Select the AI model: Next, we select the object detection model that we use to detect the cars. We pick the “OV Vehicle Detection 0201” ML model that is already optimized for edge deployments. Then, we select the classes that the machine learning model is supposed to detect. In our case, it’s the class “vehicle.”
Video output node: Configure the local endpoint that we use to preview the output video stream.
Output logic: We have to manage the output datastream of the machine learning model. Hence, we have to create an output logic to convert into a useful format to query in dashboards (for example, in the built-in Viso Dashboard builder).
We use the MQTT Output node to manage the IoT messaging of the endpoint to the Viso Timeseries Database. The database connector is already built-in. We only need to subscribe the endpoint to a topic. The data is sent from the edge to the cloud and can be visualized continually. The event-driven output data can be used in filterable real-time dashboards. Hence, Viso allows data aggregation across a high number of distributed edge endpoints.
Deploy the Application to the Edge Device

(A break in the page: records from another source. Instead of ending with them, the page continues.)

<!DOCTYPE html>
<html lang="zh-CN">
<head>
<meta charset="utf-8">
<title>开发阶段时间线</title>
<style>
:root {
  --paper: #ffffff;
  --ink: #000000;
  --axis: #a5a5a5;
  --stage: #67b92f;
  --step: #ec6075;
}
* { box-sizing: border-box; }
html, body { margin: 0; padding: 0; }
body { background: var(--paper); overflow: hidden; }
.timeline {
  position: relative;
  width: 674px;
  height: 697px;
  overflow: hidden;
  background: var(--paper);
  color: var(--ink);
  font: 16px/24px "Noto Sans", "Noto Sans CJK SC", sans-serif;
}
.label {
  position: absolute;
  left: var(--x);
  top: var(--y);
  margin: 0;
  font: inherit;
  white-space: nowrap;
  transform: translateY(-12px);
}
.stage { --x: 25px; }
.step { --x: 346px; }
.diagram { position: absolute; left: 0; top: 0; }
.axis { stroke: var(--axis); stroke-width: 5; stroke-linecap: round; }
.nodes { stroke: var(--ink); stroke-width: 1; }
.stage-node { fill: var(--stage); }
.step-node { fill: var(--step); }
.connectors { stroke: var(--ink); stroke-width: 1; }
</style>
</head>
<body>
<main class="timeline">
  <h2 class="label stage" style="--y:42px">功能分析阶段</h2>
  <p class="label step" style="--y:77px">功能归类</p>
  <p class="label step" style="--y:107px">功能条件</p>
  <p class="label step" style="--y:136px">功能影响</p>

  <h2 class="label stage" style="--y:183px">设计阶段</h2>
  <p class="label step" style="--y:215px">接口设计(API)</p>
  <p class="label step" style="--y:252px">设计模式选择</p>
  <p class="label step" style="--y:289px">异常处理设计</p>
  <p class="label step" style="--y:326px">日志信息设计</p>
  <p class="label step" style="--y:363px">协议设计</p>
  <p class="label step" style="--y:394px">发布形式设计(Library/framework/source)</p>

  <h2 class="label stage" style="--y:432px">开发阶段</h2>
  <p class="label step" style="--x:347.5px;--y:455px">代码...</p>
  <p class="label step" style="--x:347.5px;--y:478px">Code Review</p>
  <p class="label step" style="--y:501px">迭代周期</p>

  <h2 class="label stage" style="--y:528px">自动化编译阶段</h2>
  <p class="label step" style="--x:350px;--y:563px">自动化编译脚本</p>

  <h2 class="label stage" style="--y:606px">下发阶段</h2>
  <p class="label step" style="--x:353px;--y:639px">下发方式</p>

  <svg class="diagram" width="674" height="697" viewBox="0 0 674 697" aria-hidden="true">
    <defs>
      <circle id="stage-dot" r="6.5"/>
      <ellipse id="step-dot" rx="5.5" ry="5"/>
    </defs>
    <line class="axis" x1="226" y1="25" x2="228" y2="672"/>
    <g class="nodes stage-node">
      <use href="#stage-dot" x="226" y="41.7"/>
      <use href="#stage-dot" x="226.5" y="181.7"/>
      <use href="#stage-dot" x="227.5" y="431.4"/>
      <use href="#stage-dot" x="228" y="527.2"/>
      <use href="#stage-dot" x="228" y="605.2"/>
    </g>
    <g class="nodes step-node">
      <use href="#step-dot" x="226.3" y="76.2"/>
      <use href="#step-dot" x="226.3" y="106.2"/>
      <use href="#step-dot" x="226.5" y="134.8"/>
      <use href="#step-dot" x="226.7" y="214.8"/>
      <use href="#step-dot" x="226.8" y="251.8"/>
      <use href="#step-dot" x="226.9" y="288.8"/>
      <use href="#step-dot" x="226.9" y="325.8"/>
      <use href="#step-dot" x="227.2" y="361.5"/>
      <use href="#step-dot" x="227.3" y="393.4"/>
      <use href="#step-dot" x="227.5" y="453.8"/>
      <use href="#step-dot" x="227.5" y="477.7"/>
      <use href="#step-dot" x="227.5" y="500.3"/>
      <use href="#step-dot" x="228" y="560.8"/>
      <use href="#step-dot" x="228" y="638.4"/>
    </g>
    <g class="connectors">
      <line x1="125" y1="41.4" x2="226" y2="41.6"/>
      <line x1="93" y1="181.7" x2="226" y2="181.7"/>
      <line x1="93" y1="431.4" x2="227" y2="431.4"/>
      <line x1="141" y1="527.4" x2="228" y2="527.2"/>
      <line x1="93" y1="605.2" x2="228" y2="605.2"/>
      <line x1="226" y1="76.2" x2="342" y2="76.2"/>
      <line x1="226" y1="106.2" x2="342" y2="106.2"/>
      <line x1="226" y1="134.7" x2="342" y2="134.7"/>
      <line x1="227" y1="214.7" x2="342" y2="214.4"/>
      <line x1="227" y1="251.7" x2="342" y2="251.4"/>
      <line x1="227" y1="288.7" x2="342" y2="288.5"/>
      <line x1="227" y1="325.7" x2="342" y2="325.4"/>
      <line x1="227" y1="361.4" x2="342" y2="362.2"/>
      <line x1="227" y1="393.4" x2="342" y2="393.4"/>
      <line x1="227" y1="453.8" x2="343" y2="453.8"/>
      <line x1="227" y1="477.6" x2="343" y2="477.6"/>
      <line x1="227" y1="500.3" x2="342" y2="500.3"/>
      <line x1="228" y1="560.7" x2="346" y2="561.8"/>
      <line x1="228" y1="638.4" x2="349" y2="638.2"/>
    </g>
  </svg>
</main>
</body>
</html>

We save the application, assign it to a deployment profile and deploy it to an enrolled edge device. The Viso Solution Manager handles the entire deployment pipeline and dependency management for you. You can modify and update applications to create new versions and roll them out to multiple devices.
Local Configuration of the Application
Before the application sends meaningful results, we need to set the region of interest. Because the parking spaces look differently per camera, we need to configure them on the local level. Access the device in Viso Suite and find the local configuration option.
Manage to the region of interest node, and you see the interface to draw the areas for the parking lots. Naming the parking spaces makes it possible to identify which parking lots are available and where they are located within the image. Save the configuration.
View the Output Video Stream
After the application is configured, you can preview the video output of the computer vision pipeline. You can access it also from the device. To access the local preview, the current device we use to access Viso Suite needs to be in the same network as the edge device.
Note that it is recommended to remove the video output node in a production setting (privacy and resource optimization). You can do so by simply removing it from the application flow.
Viso Suite allows using the latest AI hardware from Intel, which allows high-performance applications in large-scale, distributed computer vision systems. We at viso.ai partner with Intel to continuously integrate the latest processing hardware, cross-platform compatibility, and edge-cloud infrastructure – to ensure you will never hit a wall.
To get started with Viso Suite, get in touch with us. Learn how you and your team can develop and scale all your AI vision applications faster, secure, and future-proof, using the only end-to-end computer vision platform. Depending on your needs, we provide full AI vision solution consulting, image annotation, and AI requirements engineering services with our team of ML engineers and computer vision experts.
Request a personal demo with a Viso Expert, where we show you everything.